STORED DATA below:

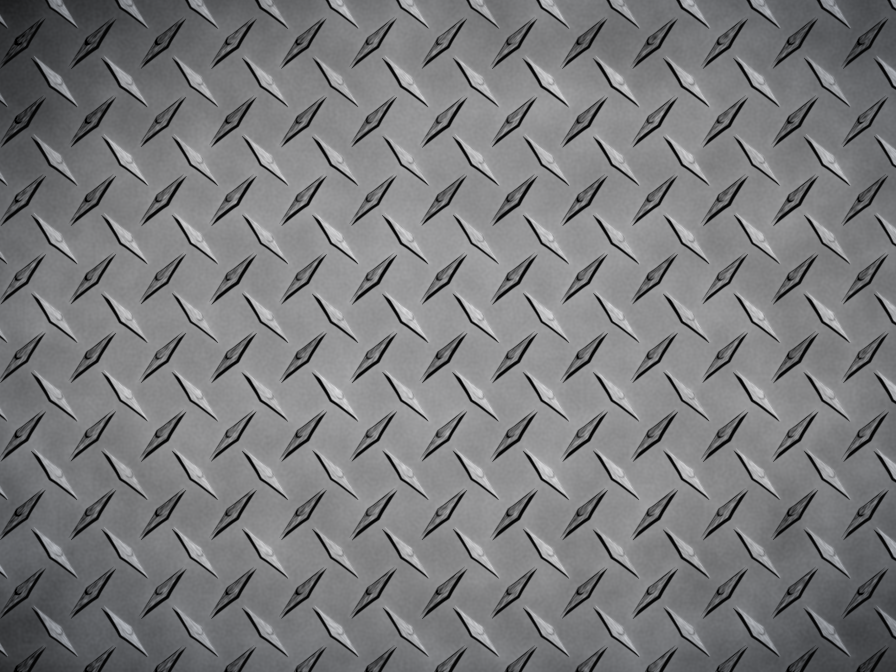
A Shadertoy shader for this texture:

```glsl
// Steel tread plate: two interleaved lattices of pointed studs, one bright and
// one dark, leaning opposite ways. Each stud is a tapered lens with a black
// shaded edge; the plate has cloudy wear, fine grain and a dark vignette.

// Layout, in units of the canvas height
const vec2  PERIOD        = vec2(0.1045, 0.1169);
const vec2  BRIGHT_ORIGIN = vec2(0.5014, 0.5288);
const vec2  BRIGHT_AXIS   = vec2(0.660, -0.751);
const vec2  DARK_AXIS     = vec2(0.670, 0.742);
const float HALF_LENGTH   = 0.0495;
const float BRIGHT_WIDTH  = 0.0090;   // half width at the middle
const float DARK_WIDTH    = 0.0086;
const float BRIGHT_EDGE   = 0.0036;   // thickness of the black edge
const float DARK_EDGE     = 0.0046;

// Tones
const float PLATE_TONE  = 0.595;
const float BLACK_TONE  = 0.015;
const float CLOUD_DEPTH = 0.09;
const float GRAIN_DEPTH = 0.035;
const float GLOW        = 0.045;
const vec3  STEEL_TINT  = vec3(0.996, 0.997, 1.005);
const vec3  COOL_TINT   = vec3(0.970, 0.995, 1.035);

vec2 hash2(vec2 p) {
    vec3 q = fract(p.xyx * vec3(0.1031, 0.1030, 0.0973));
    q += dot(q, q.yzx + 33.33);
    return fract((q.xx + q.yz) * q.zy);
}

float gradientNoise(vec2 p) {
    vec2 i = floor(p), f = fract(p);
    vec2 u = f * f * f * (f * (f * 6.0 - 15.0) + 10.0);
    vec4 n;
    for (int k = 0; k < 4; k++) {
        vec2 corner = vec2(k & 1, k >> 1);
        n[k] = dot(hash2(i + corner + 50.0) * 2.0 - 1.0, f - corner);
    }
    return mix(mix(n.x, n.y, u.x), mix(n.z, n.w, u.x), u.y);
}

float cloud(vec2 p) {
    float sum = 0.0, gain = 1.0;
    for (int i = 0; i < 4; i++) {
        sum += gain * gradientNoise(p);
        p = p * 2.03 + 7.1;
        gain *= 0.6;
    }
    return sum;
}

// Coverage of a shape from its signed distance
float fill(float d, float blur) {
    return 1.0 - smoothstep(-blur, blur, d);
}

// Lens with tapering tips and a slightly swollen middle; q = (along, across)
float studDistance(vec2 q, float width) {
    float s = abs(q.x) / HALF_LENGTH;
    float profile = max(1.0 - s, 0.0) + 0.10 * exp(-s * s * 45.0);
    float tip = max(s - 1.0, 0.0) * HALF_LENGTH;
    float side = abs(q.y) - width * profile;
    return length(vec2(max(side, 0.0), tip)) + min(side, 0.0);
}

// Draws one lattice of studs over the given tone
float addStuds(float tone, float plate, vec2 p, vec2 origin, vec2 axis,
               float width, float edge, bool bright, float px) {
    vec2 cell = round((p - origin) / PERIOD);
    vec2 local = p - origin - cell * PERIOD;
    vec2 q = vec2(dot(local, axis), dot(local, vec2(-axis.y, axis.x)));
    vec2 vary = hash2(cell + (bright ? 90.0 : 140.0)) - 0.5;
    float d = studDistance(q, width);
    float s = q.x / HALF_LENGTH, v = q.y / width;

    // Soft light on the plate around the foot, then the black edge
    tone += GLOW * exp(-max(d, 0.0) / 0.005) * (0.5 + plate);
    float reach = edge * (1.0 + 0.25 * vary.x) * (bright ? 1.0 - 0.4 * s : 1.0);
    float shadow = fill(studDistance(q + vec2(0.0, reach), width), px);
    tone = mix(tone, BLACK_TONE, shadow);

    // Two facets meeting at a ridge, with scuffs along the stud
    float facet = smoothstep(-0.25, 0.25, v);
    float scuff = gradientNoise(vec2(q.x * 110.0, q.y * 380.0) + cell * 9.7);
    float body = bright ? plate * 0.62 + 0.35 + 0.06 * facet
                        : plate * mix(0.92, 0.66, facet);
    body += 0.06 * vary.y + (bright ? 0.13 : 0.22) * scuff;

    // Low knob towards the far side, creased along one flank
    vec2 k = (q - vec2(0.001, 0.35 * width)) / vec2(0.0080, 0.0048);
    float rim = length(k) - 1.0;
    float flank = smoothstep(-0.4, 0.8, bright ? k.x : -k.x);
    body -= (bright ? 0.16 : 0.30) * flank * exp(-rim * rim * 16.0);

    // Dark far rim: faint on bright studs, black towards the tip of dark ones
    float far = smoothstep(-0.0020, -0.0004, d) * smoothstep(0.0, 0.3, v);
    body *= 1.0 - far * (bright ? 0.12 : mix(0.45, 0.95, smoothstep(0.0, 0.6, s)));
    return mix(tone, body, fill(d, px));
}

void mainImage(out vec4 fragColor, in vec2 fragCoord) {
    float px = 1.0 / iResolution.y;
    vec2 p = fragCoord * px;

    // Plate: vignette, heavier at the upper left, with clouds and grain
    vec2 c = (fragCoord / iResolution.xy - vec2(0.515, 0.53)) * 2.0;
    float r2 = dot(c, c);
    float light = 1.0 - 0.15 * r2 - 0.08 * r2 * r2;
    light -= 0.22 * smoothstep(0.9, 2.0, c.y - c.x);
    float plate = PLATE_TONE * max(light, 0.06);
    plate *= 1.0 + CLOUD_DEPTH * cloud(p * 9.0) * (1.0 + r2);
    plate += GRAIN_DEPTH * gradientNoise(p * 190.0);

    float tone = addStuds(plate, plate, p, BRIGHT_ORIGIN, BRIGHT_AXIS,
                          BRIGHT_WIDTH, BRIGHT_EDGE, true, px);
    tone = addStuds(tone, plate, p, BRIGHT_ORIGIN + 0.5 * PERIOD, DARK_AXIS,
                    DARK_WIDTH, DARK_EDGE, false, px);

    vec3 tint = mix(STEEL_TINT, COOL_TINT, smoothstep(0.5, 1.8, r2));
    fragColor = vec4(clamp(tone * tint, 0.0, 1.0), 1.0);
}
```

End of STORED DATA.
STORED DATA below:

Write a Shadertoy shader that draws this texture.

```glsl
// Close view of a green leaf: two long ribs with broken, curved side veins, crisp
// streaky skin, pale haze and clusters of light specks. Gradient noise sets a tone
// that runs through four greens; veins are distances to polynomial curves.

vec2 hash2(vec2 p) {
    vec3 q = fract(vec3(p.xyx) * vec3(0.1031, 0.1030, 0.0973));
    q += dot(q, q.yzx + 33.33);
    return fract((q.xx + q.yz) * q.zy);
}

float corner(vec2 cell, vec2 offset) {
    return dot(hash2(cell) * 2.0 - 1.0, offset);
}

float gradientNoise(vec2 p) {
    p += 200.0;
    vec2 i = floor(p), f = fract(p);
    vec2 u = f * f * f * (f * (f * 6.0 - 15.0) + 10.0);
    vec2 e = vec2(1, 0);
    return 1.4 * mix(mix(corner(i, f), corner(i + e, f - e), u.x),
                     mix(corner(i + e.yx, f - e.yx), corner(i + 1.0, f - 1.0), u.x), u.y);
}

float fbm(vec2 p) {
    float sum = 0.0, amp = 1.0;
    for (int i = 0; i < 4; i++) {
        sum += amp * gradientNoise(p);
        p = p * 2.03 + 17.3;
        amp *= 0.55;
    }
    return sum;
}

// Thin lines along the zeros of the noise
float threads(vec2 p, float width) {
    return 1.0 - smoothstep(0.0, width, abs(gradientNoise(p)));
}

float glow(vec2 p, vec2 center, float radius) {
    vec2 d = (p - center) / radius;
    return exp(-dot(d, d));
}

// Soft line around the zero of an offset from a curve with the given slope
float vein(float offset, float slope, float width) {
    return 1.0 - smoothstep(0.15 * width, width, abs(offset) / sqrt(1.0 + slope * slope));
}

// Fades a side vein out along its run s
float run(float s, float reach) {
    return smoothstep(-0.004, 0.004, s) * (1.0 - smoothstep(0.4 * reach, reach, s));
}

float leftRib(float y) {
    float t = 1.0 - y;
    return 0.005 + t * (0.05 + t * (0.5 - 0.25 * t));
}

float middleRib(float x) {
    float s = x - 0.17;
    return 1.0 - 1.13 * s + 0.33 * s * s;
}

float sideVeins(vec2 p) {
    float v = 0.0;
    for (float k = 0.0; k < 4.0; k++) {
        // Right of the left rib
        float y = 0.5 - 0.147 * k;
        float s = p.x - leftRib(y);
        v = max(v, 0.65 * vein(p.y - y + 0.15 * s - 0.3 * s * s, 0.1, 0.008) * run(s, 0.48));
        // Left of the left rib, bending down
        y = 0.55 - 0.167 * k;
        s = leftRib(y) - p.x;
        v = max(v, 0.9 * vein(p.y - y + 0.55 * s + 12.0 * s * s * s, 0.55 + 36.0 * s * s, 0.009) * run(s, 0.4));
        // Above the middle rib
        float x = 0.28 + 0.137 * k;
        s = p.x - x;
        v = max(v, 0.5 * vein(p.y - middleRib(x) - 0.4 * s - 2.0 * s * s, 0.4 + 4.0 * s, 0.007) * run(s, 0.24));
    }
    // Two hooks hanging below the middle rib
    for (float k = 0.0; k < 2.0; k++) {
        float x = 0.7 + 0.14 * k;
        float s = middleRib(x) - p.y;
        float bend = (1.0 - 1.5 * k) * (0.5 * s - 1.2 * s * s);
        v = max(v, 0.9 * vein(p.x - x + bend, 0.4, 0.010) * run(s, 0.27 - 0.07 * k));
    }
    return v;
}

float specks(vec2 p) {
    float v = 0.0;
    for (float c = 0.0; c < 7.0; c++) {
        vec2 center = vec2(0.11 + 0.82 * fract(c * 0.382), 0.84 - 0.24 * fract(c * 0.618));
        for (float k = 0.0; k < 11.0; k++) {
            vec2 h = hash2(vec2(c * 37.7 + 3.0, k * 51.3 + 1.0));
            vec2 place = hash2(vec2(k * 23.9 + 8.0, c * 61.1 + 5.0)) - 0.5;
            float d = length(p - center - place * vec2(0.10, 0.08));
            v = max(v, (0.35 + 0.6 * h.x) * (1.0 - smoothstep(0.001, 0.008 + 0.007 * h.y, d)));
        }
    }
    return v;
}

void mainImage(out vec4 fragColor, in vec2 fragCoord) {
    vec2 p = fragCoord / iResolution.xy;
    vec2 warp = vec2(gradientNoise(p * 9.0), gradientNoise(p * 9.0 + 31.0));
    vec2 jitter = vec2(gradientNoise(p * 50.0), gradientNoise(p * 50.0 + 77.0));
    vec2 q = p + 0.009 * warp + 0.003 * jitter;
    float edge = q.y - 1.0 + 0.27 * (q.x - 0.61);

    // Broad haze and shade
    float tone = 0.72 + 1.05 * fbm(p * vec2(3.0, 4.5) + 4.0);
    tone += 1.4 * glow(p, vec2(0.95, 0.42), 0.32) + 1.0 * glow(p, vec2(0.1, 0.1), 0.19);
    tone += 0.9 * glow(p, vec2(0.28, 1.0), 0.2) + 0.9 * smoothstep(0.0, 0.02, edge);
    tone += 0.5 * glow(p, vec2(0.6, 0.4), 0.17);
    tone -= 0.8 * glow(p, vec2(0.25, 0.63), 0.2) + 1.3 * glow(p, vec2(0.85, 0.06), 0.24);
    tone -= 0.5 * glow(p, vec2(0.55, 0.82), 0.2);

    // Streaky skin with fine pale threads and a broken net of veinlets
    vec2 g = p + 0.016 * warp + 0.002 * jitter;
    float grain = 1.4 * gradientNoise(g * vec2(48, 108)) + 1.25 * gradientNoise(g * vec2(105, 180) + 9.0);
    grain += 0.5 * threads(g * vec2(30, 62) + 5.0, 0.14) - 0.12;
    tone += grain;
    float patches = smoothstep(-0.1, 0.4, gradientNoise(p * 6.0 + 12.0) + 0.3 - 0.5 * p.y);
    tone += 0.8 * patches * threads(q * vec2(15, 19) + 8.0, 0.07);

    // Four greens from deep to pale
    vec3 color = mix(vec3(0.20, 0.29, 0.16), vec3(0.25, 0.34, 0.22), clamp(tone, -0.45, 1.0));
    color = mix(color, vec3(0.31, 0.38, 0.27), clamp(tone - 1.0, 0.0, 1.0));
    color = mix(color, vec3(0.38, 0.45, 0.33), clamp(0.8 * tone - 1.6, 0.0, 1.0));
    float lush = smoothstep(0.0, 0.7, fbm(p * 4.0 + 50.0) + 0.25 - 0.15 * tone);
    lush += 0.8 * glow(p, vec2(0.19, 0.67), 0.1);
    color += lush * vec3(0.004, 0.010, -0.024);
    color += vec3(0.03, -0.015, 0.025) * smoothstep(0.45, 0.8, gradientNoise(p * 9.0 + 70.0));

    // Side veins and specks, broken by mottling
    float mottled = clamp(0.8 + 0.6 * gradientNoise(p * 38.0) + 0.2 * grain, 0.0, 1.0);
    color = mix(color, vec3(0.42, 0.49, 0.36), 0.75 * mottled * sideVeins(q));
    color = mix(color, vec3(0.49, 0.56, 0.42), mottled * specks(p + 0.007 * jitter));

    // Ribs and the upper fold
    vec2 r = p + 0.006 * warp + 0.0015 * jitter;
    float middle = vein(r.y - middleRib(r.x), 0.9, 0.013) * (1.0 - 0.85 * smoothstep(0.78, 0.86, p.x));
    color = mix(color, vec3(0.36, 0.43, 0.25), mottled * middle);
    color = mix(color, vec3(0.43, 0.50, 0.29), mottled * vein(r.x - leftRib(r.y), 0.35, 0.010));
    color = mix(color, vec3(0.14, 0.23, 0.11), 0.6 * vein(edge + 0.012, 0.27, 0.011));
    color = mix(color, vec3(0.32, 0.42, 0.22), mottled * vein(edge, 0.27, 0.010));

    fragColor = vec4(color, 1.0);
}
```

End of STORED DATA.
STORED DATA below:

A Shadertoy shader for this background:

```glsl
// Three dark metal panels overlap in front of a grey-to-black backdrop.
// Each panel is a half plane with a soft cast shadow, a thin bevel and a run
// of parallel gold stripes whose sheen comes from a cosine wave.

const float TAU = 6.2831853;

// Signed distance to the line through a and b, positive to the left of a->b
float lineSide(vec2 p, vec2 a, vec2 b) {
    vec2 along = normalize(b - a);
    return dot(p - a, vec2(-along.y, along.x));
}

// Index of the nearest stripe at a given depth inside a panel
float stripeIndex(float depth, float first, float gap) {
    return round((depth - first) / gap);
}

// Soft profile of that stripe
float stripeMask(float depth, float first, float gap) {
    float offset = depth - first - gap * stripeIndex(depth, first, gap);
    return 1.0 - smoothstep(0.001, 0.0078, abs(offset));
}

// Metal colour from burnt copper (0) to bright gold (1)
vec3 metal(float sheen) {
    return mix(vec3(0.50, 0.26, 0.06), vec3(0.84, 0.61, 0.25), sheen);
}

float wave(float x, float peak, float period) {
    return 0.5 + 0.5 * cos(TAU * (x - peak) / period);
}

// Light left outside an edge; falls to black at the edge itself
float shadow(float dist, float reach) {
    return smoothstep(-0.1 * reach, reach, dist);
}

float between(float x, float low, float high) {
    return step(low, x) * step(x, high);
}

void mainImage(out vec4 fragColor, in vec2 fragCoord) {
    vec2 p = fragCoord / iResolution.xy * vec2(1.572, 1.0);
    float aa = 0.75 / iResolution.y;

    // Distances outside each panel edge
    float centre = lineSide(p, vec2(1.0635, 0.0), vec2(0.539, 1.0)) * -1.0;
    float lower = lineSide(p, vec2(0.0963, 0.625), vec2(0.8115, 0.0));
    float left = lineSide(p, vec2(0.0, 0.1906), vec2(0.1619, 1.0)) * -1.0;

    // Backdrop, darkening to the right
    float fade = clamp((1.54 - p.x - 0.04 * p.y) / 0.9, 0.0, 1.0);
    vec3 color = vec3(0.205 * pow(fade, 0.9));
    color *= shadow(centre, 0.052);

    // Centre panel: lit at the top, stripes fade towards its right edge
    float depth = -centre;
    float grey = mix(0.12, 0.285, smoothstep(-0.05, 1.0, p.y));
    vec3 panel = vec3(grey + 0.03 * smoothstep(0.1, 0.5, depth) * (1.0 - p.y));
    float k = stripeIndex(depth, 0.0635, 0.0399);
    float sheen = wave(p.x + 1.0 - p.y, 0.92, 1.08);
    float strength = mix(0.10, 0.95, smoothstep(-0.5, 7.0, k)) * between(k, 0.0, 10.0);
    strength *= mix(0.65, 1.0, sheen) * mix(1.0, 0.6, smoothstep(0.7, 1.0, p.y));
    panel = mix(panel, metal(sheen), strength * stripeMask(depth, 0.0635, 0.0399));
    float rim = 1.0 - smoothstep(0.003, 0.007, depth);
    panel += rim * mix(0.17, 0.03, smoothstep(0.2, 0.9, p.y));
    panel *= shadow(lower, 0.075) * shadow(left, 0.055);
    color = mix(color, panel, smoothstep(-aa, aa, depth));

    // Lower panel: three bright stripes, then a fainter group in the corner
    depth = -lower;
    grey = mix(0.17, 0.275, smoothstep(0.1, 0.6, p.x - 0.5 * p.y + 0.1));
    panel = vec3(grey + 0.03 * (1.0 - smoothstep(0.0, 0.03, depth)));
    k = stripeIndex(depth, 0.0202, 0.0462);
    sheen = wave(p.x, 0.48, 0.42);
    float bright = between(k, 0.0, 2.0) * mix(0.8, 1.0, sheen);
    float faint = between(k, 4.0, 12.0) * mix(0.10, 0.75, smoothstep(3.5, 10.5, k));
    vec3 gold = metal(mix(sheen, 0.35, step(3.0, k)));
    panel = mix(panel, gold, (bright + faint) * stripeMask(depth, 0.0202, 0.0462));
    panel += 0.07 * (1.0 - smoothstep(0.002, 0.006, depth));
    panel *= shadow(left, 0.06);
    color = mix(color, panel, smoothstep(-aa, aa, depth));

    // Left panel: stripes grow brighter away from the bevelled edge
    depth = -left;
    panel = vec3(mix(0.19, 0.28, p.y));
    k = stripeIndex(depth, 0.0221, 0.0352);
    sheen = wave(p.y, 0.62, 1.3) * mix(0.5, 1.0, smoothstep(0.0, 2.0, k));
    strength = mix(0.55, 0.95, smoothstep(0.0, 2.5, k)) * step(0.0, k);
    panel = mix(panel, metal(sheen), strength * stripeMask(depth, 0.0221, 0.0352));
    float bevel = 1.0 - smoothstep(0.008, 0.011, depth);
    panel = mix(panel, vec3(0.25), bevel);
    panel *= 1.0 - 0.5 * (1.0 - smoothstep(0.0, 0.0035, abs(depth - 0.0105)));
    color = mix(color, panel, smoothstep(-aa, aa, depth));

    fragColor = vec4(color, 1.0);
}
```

End of STORED DATA.

WHAT TO WORK ON: Looking at the records, state how many lines contain "offset" and write nothing besides that number.

SOLUTION: 7